    While I can acknowledge that jokes on late-night shows aren’t going to make Trump collapse, there is one critical difference between Trump and other authoritarian dictators – most of them have a thick enough skin to conceal how much it might bother them. Trump, on the other hand, does not. If anyone makes a joke about him, or anyone in his administration, he hops on Twitter to make sure *everyone* knows about it. And the media (both regular news and late-night shows) constantly pointing out his/ his administration’s failures, short-comings, and general craziness does seem to be getting to him.

  • Toby Clark

    This article brings to mind how every Australian federal election a comedy group called The Chaser give out the Mal Awards to the politicians or candidates responsible for the biggest acts of political suicide on the campaign trail – and how more often than not those politicians will still be re-elected.

  • Olaf_the_Lofty

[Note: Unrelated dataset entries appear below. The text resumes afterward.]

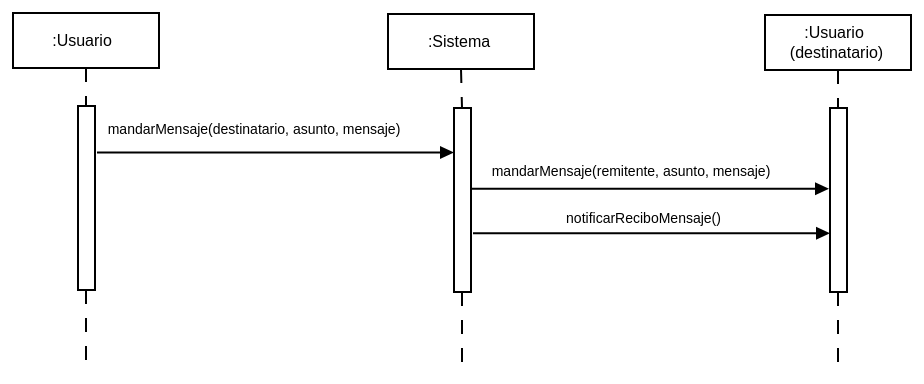
<!DOCTYPE html>
<html lang="es">
<head>
<meta charset="utf-8">
<title>Diagrama de secuencia</title>
<style>
:root { --ink: #000; --paper: #fff; }
* { box-sizing: border-box; }
html, body { margin: 0; overflow: hidden; background: var(--paper); }
.diagram {
  position: relative; width: 924px; height: 384px; overflow: hidden;
  background: var(--paper); color: var(--ink);
  font-family: "Liberation Sans", Arial, sans-serif;
}
.connectors { position: absolute; inset: 0; display: block; }
.lifeline { stroke: var(--ink); stroke-width: 2; stroke-dasharray: 14 14; }
.arrow { stroke: var(--ink); stroke-width: 2; }
.head { fill: var(--ink); }
.participant, .activation { position: absolute; border: 2px solid var(--ink); background: var(--paper); }
.participant {
  width: 148px; height: 57px; padding-right: 8px;
  display: flex; align-items: center; justify-content: center;
  font-size: 16px; line-height: 20px; text-align: center;
}
.activation { width: 19px; height: 186px; }
.user { left: 12px; top: 12px; }
.system { left: 387px; top: 13px; padding-right: 4px; }
.recipient { left: 764px; top: 14px; padding-right: 3px; }
.recipient span { display: block; }
.recipient .role { margin-right: 5px; }
.user-active { left: 77px; top: 105px; }
.system-active { left: 453px; top: 107px; }
.recipient-active { left: 829px; top: 107px; }
.message { position: absolute; margin: 0; font-size: 14px; line-height: 16px; white-space: nowrap; transform: translateX(-50%); }
.send { left: 254px; top: 121px; }
.forward { left: 631px; top: 163px; }
.notify { left: 643.5px; top: 210px; }
</style>
</head>
<body>
<main class="diagram">
  <svg class="connectors" width="924" height="384" viewBox="0 0 924 384" aria-hidden="true">
    <defs><polygon id="arrowhead" class="head" points="0,0 -14,-6.5 -14,6.5"/></defs>
    <g class="lifeline">
      <line x1="86" y1="68" x2="86" y2="106"/>
      <line x1="86" y1="290" x2="86" y2="361"/>
      <line x1="461" y1="69" x2="462" y2="108"/>
      <line x1="462" y1="292" x2="462" y2="363"/>
      <line x1="838" y1="70" x2="838" y2="108"/>
      <line x1="838" y1="292" x2="838" y2="363"/>
    </g>
    <g class="arrow">
      <line x1="97" y1="152.5" x2="442" y2="152.5"/>
      <line x1="471" y1="188.7" x2="817" y2="188.7"/>
      <line x1="473" y1="233.2" x2="818" y2="233.2"/>
    </g>
    <use href="#arrowhead" x="454" y="152.5"/>
    <use href="#arrowhead" x="829" y="188.7"/>
    <use href="#arrowhead" x="830" y="233.2"/>
  </svg>

  <div class="participant user">:Usuario</div>
  <div class="participant system">:Sistema</div>
  <div class="participant recipient"><div><span class="role">:Usuario</span><span>(destinatario)</span></div></div>

  <div class="activation user-active"></div>
  <div class="activation system-active"></div>
  <div class="activation recipient-active"></div>

  <p class="message send">mandarMensaje(destinatario, asunto, mensaje)</p>
  <p class="message forward">mandarMensaje(remitente, asunto, mensaje)</p>
  <p class="message notify">notificarReciboMensaje()</p>
</main>
</body>
</html>
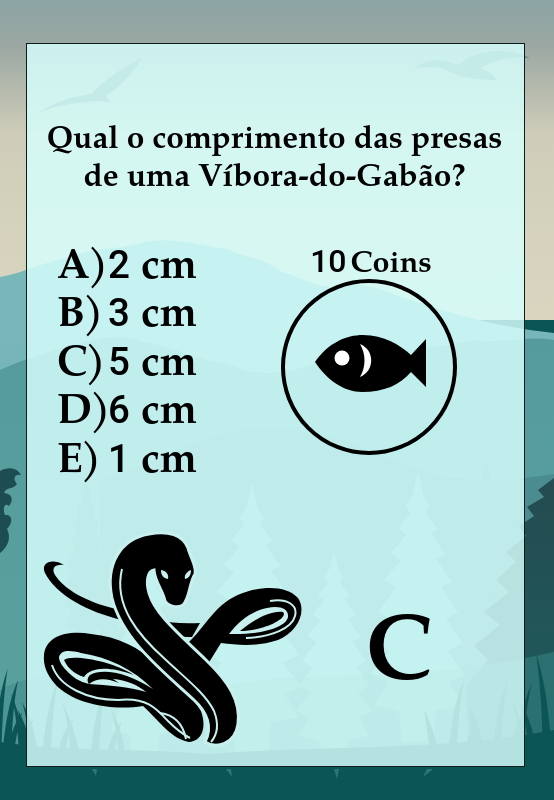
<!DOCTYPE html>
<html lang="pt">
<head>
<meta charset="utf-8">
<title>Carta de perguntas: Víbora-do-Gabão</title>
<style>
:root {
  --ink: #000;
  --panel: rgba(214, 255, 253, .83);
  --pale: #c8f0ef;
  --deep: #0b5655;
  --serif: "TeX Gyre Pagella", "Noto Serif", serif;
  --sans: Roboto, Inter, sans-serif;
}
* { box-sizing: border-box; margin: 0; padding: 0; }
html, body { width: 554px; height: 800px; overflow: hidden; }
body { position: relative; background: var(--deep); color: var(--ink); font-family: var(--serif); font-weight: 700; }
.landscape { position: absolute; inset: 0; display: block; }
.card {
  position: absolute; left: 26px; top: 43px; width: 499px; height: 724px;
  padding-top: 65px; background: var(--panel); border: 1px solid #0c1c1c;
}
/* Each line sits on the bottom edge of its row */
.line { display: flex; justify-content: center; align-items: baseline; line-height: 0; white-space: pre; }
.line::before { content: ""; width: 0; height: var(--row); }
.num { font-family: var(--sans); font-weight: 500; }
.question { --row: 38.5px; font-size: 31.7px; padding-right: 2px; }
.round { display: grid; grid-template-columns: 224px 176px; padding-left: 30px; margin-top: 43px; }
.options { --row: 48.6px; list-style: none; font-size: 42px; }
.options .line { justify-content: flex-start; }
.letter { width: 51px; letter-spacing: -2px; }
.options .num { width: 33px; font-size: 38.5px; }
.reward { --row: 43px; }
.reward .line { font-size: 30.5px; gap: 4px; }
.reward .num { font-size: 32px; }
.coin { display: block; margin-top: 7px; }
.foot { display: grid; grid-template-columns: 254px 236px; margin-top: 54px; }
.snake { display: block; margin-left: 8px; }
.answer { --row: 152px; font-size: 92px; }
</style>
</head>
<body>
<svg class="landscape" width="554" height="800" viewBox="0 0 554 800" aria-hidden="true">
  <defs>
    <linearGradient id="sky" x2="0" y2="1">
      <stop offset="0" stop-color="#8ca5a5"/><stop offset=".14" stop-color="#9ba7a2"/>
      <stop offset=".42" stop-color="#cfcdb9"/><stop offset="1" stop-color="#dad6c0"/>
    </linearGradient>
    <linearGradient id="far" x2="0" y2="1">
      <stop offset="0" stop-color="#79b6ba"/><stop offset="1" stop-color="#74b5b5"/>
    </linearGradient>
    <linearGradient id="middle" x2="0" y2="1">
      <stop offset="0" stop-color="#559b9d"/><stop offset="1" stop-color="#5aa29f"/>
    </linearGradient>
    <linearGradient id="near" x2="0" y2="1">
      <stop offset="0" stop-color="#244b50"/><stop offset=".5" stop-color="#215659"/><stop offset="1" stop-color="#0b5655"/>
    </linearGradient>
    <path id="fir" d="M0 0L6 24L12 31L8 38L20 53L13 57L27 76L18 80L34 102L23 106L40 130L28 136L45 158L29 166L48 188L31 194L44 216L18 221L16 250H-16L-19 222L-44 216L-30 194L-48 187L-29 166L-43 156L-27 137L-40 129L-22 107L-34 100L-17 82L-27 75L-12 58L-20 52L-8 39L-12 30L-6 23Z"/>
    <path id="grass" d="M0 0C-2-24-8-44-16-58C-13-40-11-22-8 0ZM8 0C9-32 14-66 24-88C18-58 18-28 16 0ZM22 0C23-20 30-40 40-50C34-34 31-18 30 0ZM38 0C36-30 33-50 28-66C39-46 44-24 45 0Z"/>
  </defs>
  <rect width="554" height="320" fill="url(#sky)"/>
  <g fill="#71878a">
    <path d="M38 113C58 100 75 96 91 94C107 78 124 66 142 58C132 75 119 87 106 96L111 102L96 101C76 103 59 104 38 113Z"/>
    <path d="M414 69C427 57 443 59 458 65C476 49 505 46 530 58C510 56 494 60 481 68C489 72 495 76 496 80C482 80 466 79 453 73C440 66 428 66 414 69Z"/>
  </g>
  <path fill="url(#far)" d="M0 277C24 273 42 262 68 258C92 247 118 250 141 243C172 235 203 247 227 249C248 259 263 257 282 272C302 277 313 287 334 287C362 281 378 288 401 297C440 309 482 325 554 333V560H0Z"/>
  <path fill="url(#middle)" d="M0 370C28 357 47 354 73 344C102 340 119 331 142 342C172 345 196 361 228 364C254 377 282 375 314 364C345 366 365 358 390 355C420 345 443 349 470 340C500 344 525 335 554 340V800H0Z"/>
  <path fill="#4b8c91" d="M100 478C145 470 174 447 209 439C245 425 284 427 318 435C356 440 385 460 419 470C458 483 508 482 554 474V800H100Z"/>
  <g fill="#4b8c91">
    <use href="#fir" transform="translate(86 474) scale(.48 .7)"/>
    <use href="#fir" transform="translate(486 455) scale(.4 .6)"/>
  </g>
  <g fill="#68b3b0">
    <use href="#fir" transform="translate(252 484) scale(1.05 1.08)"/>
    <use href="#fir" transform="translate(418 472) scale(1 1.08)"/>
    <use href="#fir" transform="translate(145 535) scale(.8 .9)"/>
    <use href="#fir" transform="translate(334 550) scale(.8 .86)"/>
  </g>
  <path fill="url(#near)" d="M554 478L538 490L544 497L527 507L534 516L519 526L526 536L506 552L516 562L496 580L509 592L484 612L500 625L474 646L488 660L466 686L470 800H554Z"/>
  <path fill="#1d4d53" d="M0 471C8 466 18 468 21 475C15 474 12 478 17 484C13 490 7 486 4 493C12 494 14 499 9 506C5 502 2 508 5 515C13 514 13 523 7 529C11 537 9 546 0 553Z"/>
  <path fill="#3e8a89" d="M0 690C60 654 122 712 205 690C300 665 385 690 554 652V800H0Z" opacity=".5"/>
  <g fill="var(--deep)">
    <path d="M0 742C70 752 130 748 210 754C320 745 440 752 554 730V800H0Z"/>
    <use href="#grass" x="-6" y="768"/>
    <use href="#grass" transform="translate(-14 770) scale(.9 1.15)"/>
    <use href="#grass" x="34" y="768"/>
    <use href="#grass" x="82" y="772"/>
    <use href="#grass" x="440" y="768"/>
    <use href="#grass" x="484" y="768"/>
    <use href="#grass" transform="translate(560 768) scale(-1 1.3)"/>
  </g>
  <path fill="#2b7775" d="M92 769L96 776L97 769ZM226 769L232 777L231 769ZM334 769L337 779L339 769ZM427 769L423 777L433 769Z"/>
</svg>

<main class="card">
  <h1 class="question">
    <span class="line">Qual o comprimento das presas</span>
    <span class="line">de uma Víbora-do-Gabão?</span>
  </h1>

  <section class="round">
    <ol class="options">
      <li class="line"><span class="letter">A)</span><span class="num">2</span><span>cm</span></li>
      <li class="line"><span class="letter">B)</span><span class="num">3</span><span>cm</span></li>
      <li class="line"><span class="letter">C)</span><span class="num">5</span><span>cm</span></li>
      <li class="line"><span class="letter">D)</span><span class="num">6</span><span>cm</span></li>
      <li class="line"><span class="letter">E)</span><span class="num">1</span><span>cm</span></li>
    </ol>
    <div class="reward">
      <p class="line"><span class="num">10</span> <span>Coins</span></p>
      <svg class="coin" width="176" height="176" viewBox="281 278 176 176" role="img" aria-label="Moeda com peixe">
        <circle cx="369" cy="366" r="86" fill="none" stroke="#000" stroke-width="4"/>
        <path d="M315 361C328 342 346 334 363 334C384 334 400 344 411 354L426 338V386L411 371C400 384 384 391 362 391C344 391 327 379 315 361Z"/>
        <circle cx="342" cy="357" r="7.5" fill="#fff"/>
        <path fill="#fff" d="M360 343C375 349 375 370 360 376C366 366 366 353 360 343Z"/>
      </svg>
    </div>
  </section>

  <section class="foot">
    <svg class="snake" width="275" height="226" viewBox="35 529 275 226" role="img" aria-label="Cobra enrolada">
      <g class="tail">
        <path d="M64 568C53 561 40 565 45 576C56 598 88 615 122 623L116 612C86 605 64 592 55 578C51 571 55 567 64 568Z"/>
        <path d="M150 622C168 626 184 627 200 626L192 640C180 640 171 638 162 635Z"/>
      </g>
      <g class="right-coil">
        <path d="M187 647C201 634 209 619 222 608C243 590 283 584 298 601C307 614 298 635 278 643C257 650 238 648 221 646L208 667Z"/>
        <path fill="var(--pale)" d="M229 637C239 624 252 614 267 611C280 608 289 612 288 620C286 631 259 638 229 637Z"/>
        <path d="M240 634C254 622 272 613 283 615C289 621 264 634 240 634Z"/>
        <path fill="none" stroke="var(--pale)" stroke-width="2" d="M270 604C287 601 298 608 295 619C292 631 272 640 246 641"/>
      </g>
      <g class="left-coil">
        <path d="M44 658C46 639 67 633 91 637C119 640 139 650 157 668C173 684 190 696 201 714C207 731 202 744 189 745C172 742 162 727 143 709C112 714 73 707 55 687C47 678 43 668 44 658Z"/>
        <path fill="var(--pale)" d="M59 660C61 653 69 653 81 656C108 660 133 672 153 692C127 675 102 671 90 678C87 681 87 684 89 687C80 685 72 680 66 673C62 669 59 664 59 660Z"/>
        <path d="M64 663C72 657 112 664 134 678C109 669 91 670 84 680C74 677 67 670 64 663Z"/>
        <path fill="var(--pale)" d="M89 687C99 680 108 682 119 686L113 682C126 683 138 688 146 695C130 690 107 688 89 687Z"/>
        <path fill="none" stroke="var(--pale)" stroke-width="2" d="M52 668C59 690 88 703 118 703C146 700 156 711 168 724C177 733 184 738 190 741"/>
        <path fill="none" stroke="var(--pale)" stroke-width="2" d="M160 716C175 718 183 727 186 742"/>
      </g>
      <g class="head-and-body">
        <path stroke="var(--pale)" stroke-width="3" d="M149 537C168 533 183 538 188 551C191 562 197 570 195 577C189 586 190 601 183 608C177 611 169 610 165 604C163 594 155 585 154 573C147 574 146 586 149 596C155 617 178 636 205 662C229 685 241 704 238 727C235 748 216 752 205 745C213 730 207 715 194 703C165 676 122 643 112 601C105 568 120 542 149 537Z"/>
        <path fill="none" stroke="var(--pale)" stroke-width="2" d="M122 572C113 609 139 639 166 663C185 681 205 696 214 714C219 727 217 738 211 745"/>
        <path fill="var(--pale)" d="M161 573C167 574 169 578 168 582C163 581 161 578 161 573ZM191 573C186 575 184 579 185 582C189 581 191 578 191 573Z"/>
      </g>
    </svg>
    <p class="answer"><span class="line">C</span></p>
  </section>
</main>
</body>
</html>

    Speaking from the other side of the Atlantic: all the satirists seem to be arrayed against Trump, and fair play to them, but they are likely to be preaching only to the converted. In 1961 the English comedian Peter Cook did his part to overturn our notorious “culture of deference” by opening a nightclub, The Establishment, which became famous for its satirical comedy. Asked later what he had intended to achieve, he said something along the lines of “I hoped to do for Britain what the satirists of Weimar Germany had done to prevent the rise of Hitler.”